We got up Christmas morning feeling a little less invaded and made french toast! Our loose plan had been to go to a pool for the day, but it wasn’t a very nice day (only about 18 celcius 🙂 ), so we decided to try to wait for another day. We celebrated all together with MEAT for supper. Sadly, Mike was ill that night, so we didn’t go swimming the next day, and we delayed til the next day our private special meal to make us feel less homesick: perogies! YUM! They were wonderful.IMG_8399

By now you are surely getting the feeling that our celebrations were mostly about food. You are right.

New Years Eve we went back to our friends’ house (now it becomes important to know that he is Dutch). We made olliebollen, which I often make with my mom at New Years. YAY! We also reprised the bread dough and made a kind of braided pizza bread.

We are making some great friends, Godfrey & Hope. They live about 5 minutes away from the base. Godfrey runs the finance/administration office for YWAM. Hope runs a ministry with prostitutes. We are taking kinyarwanda lessons with Hope. They invited us to go out with them in the evening for a meal and bowling. We hopped on motos (its a good way to travel quickly without breaking the bank), and felt like a moto-gang as we went to the Chinese restaurant. We walked around back to the beautiful garden restaurant, and saw that the place was almost empty. “Do you have reservations?” they asked. We almost laughed, seeing all the empty tables. “We’re full,” they told us. hmmm… OK. So, we tried to regroup. None of us go out very much, so it was hard to come up with another place to go. We wondered, considered, and Hope volunteered that she knew of a Mexican place – we thought we could try it. So, we recruited 4 more motos, and our little moto gang travelled to the Mexican place. CLOSED.

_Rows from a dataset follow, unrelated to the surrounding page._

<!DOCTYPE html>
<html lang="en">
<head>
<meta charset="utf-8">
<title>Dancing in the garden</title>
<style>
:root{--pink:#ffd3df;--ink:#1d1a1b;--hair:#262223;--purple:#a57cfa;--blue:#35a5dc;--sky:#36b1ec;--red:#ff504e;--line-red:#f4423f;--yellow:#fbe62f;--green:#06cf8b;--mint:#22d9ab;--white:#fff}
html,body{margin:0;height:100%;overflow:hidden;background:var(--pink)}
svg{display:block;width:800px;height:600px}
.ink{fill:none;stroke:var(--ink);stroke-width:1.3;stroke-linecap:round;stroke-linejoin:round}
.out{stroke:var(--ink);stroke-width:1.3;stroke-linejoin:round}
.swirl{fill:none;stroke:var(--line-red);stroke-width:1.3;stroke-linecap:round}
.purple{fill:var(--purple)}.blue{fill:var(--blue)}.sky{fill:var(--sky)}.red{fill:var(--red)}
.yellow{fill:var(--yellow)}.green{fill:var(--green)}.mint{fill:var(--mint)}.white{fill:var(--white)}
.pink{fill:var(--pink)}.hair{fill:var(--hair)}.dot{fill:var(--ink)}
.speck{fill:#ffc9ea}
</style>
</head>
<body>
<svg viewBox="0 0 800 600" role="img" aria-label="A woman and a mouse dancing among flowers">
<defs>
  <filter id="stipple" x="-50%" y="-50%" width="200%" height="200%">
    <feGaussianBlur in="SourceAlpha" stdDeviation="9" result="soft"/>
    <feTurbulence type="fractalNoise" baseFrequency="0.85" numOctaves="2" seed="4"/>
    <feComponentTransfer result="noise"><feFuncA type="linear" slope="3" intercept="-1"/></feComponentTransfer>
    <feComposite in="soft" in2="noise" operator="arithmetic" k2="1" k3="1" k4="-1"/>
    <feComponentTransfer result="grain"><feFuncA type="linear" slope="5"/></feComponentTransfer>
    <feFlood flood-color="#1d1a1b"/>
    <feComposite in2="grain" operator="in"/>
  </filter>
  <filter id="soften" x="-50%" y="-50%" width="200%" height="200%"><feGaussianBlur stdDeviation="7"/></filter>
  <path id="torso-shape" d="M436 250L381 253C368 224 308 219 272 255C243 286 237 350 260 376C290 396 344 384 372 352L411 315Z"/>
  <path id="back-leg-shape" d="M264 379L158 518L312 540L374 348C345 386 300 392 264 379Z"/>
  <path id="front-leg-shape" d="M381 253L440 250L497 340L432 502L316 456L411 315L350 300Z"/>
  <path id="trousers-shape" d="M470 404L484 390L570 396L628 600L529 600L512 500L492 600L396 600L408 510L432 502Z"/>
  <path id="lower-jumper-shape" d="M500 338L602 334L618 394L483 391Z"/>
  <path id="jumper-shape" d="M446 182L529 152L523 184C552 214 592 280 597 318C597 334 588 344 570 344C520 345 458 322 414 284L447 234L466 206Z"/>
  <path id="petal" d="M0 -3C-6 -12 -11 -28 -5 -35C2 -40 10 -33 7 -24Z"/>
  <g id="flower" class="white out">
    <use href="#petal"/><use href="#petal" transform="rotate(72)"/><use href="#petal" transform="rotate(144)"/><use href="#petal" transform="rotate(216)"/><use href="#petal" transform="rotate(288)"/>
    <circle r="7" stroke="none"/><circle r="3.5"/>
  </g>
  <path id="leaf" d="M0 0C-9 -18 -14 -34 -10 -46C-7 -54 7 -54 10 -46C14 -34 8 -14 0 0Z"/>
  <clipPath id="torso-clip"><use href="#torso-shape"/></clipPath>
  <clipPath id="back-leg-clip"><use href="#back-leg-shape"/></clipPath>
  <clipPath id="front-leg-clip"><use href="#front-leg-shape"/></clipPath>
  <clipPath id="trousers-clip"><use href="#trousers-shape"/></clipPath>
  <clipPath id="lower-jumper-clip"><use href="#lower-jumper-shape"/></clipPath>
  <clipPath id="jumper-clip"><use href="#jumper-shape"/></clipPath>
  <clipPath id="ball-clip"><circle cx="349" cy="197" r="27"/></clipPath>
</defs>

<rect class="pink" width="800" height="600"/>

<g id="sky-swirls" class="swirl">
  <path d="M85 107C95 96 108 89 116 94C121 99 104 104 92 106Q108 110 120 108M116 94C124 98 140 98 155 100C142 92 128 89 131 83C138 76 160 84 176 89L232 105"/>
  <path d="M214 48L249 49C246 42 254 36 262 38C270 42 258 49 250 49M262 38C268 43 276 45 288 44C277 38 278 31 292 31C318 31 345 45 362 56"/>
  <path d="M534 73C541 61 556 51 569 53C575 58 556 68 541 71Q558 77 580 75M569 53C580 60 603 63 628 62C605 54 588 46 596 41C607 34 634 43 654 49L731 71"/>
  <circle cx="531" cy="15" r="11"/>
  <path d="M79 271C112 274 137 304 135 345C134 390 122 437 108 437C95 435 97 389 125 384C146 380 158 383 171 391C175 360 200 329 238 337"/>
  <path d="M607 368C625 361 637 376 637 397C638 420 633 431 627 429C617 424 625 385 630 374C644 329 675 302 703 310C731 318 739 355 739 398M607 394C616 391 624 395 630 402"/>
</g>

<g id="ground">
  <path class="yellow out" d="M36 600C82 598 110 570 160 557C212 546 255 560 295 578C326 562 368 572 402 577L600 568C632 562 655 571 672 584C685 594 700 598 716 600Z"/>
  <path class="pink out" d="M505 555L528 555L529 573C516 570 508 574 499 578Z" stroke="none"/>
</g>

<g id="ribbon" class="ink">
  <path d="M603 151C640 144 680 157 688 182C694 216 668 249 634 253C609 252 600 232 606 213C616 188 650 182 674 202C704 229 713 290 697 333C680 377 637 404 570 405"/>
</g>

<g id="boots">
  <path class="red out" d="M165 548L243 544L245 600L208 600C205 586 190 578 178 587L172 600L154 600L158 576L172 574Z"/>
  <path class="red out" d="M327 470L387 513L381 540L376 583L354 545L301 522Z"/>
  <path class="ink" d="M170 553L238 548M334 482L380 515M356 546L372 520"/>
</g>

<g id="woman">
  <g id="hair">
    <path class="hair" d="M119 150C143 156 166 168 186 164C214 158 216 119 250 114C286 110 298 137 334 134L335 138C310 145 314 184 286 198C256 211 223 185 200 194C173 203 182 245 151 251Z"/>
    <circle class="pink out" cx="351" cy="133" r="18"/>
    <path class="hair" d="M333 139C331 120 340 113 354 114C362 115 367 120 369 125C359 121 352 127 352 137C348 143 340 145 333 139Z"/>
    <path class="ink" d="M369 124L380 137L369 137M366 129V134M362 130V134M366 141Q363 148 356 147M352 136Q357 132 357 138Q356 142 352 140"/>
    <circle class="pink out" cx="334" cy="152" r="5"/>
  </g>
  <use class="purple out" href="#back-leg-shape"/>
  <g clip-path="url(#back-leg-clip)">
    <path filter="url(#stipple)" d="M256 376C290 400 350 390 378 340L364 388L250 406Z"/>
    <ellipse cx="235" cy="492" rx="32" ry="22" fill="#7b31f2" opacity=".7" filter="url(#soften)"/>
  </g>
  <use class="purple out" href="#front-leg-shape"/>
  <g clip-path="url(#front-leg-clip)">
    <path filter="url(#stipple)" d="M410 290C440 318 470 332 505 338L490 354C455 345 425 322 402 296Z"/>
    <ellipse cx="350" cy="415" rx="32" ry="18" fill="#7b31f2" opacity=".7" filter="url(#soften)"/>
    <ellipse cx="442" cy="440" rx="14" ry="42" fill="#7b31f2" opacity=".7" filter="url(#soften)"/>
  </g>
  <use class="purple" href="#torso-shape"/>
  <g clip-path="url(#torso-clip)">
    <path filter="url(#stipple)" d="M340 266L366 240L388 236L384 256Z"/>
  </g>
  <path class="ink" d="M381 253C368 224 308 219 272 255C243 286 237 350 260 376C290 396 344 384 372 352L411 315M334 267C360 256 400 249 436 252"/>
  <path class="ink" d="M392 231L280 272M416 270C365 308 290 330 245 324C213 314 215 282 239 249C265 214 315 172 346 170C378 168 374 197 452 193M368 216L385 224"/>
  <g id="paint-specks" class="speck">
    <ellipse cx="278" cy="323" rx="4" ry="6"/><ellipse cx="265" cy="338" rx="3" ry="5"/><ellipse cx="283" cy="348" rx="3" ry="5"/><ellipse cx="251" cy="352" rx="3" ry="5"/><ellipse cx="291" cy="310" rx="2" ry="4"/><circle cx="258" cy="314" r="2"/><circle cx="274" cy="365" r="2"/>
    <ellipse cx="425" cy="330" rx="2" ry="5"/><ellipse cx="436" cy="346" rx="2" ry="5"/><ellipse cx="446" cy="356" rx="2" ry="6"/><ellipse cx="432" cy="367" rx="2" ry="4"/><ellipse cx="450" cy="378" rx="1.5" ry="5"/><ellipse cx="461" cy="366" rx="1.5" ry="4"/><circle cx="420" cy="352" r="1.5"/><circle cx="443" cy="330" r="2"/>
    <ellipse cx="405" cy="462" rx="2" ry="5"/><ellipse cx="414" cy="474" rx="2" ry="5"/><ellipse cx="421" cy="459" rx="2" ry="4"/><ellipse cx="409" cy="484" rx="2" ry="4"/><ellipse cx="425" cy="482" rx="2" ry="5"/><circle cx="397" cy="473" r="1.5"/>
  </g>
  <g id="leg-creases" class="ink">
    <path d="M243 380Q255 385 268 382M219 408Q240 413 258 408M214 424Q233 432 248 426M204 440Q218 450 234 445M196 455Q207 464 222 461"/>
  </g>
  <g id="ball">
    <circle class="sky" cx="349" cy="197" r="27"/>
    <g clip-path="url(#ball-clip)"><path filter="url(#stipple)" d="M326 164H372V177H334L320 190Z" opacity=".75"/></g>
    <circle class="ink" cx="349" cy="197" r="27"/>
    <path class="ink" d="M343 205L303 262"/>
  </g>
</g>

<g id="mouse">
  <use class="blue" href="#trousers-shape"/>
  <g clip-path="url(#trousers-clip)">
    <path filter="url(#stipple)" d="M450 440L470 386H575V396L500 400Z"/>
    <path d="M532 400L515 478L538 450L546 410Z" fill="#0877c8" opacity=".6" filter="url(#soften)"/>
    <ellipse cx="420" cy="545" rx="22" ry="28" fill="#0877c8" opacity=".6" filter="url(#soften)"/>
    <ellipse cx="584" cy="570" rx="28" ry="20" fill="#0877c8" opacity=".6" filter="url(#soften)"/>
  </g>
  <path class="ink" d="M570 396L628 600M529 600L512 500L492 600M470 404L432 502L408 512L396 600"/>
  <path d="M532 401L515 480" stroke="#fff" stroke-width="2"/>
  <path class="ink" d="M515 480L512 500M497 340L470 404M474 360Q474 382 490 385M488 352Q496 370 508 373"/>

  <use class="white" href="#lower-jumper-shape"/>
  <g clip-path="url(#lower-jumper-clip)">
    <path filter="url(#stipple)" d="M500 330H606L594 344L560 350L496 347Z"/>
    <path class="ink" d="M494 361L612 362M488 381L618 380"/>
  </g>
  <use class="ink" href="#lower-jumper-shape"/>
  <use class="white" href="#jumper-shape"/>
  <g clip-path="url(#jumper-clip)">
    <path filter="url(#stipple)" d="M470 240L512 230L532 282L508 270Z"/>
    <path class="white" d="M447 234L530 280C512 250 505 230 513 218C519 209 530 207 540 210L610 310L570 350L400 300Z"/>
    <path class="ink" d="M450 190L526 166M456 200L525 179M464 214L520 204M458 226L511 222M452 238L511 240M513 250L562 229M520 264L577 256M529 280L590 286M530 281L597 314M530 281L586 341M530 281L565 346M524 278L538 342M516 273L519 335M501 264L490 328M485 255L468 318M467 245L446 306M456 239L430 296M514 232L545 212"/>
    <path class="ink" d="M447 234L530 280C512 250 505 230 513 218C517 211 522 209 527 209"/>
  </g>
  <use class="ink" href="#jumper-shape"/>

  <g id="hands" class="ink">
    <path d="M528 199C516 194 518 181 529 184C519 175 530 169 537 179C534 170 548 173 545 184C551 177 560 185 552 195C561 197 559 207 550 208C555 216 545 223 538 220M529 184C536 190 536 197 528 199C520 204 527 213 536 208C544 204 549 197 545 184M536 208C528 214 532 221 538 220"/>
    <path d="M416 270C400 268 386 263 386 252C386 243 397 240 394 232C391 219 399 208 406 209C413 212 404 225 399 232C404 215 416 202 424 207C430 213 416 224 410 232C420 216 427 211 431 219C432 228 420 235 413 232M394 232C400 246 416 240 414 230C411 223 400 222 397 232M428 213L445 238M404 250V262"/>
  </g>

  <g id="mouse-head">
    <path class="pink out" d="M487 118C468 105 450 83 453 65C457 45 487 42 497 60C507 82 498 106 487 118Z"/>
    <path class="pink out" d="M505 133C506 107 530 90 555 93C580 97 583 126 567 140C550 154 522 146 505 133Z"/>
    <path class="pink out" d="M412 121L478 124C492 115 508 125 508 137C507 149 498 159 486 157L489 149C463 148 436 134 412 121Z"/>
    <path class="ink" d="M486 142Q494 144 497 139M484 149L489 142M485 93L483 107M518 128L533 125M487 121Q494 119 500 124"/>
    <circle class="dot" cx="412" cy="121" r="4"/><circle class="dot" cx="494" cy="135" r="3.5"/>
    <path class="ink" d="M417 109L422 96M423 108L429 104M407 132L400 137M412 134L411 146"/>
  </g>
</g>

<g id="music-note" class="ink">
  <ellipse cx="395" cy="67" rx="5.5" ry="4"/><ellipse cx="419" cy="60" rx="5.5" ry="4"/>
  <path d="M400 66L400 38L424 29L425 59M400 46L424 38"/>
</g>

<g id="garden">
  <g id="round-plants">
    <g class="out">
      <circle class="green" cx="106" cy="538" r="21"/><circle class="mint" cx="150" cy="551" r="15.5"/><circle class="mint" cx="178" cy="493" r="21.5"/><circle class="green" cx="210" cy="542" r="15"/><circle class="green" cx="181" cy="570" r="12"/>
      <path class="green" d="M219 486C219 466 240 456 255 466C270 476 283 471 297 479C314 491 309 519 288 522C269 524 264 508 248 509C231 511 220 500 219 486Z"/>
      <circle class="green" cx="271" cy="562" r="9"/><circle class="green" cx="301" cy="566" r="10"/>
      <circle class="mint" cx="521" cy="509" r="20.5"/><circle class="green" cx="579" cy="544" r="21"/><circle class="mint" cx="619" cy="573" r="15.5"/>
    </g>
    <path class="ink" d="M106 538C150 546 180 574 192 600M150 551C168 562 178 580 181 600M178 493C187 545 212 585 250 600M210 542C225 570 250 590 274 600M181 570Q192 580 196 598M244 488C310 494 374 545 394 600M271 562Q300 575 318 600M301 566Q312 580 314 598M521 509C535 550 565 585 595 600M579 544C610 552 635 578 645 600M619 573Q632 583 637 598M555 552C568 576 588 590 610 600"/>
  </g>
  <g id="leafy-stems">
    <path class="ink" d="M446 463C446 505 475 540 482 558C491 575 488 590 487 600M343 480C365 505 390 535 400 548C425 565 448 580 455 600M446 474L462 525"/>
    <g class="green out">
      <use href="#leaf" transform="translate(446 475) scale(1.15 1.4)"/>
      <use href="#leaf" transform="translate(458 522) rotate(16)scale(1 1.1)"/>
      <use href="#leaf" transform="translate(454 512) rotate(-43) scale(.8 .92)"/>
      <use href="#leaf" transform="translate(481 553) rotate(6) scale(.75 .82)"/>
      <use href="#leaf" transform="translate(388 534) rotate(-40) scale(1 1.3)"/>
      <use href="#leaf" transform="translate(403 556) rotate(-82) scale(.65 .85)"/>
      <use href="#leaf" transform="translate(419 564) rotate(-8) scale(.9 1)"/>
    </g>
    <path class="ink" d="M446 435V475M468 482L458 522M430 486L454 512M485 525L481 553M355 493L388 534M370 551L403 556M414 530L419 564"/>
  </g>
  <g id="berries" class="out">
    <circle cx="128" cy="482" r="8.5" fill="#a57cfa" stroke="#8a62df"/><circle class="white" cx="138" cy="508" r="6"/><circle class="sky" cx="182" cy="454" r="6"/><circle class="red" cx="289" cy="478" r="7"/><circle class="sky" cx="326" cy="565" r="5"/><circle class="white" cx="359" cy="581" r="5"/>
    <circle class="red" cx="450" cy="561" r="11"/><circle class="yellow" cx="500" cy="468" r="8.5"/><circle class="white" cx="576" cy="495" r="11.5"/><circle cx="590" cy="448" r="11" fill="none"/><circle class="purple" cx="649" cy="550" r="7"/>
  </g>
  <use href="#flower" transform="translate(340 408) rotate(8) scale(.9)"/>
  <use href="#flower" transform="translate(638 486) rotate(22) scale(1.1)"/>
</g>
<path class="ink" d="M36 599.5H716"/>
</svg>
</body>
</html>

We couldn’t believe it – strike 2. We dithered for a bit, didn’t want to go backwards, and finally decided to just go to the place we were planning to bowl at: apparently there was a small cafe there. Motos again. When we pulled up to the place, some guys were handing out flyers: for a New Year’s party, that apparently went until 4 am. Well, we weren’t really looking for a party, but no one else was there, so we decided that if we were at a place we could get food, we would stay. So then a mzungu came along and explained to us: “They are all busy getting ready for the party later.” Apparently, the party starts at 4 am. Its the after-party that everyone comes to when all the other parties close. Last year there were 1500 people!!!! We couldn’t believe that. “So… can we get some food anyway?” Sure (he told us, disappointed that we weren’t really excited abouyt partying until noon the next day). So by 10 pm, we finally got to eat. It wasn’t the amazing Chinese we had originally been planning on, but burgers were still a nice treat.

Then bowling! Theres not much in the way of recreation available, so this is very exciting. Godfrey, who had never bowled before, left us all in the dust.

And we took motos one more time on the way home!

All in all, our celebrations were pretty low key, a little disappointing, but we did get to hang out with some good friends and have a some rest before the big plunge. We had great communication from people at home and even got one of our Christmas packages!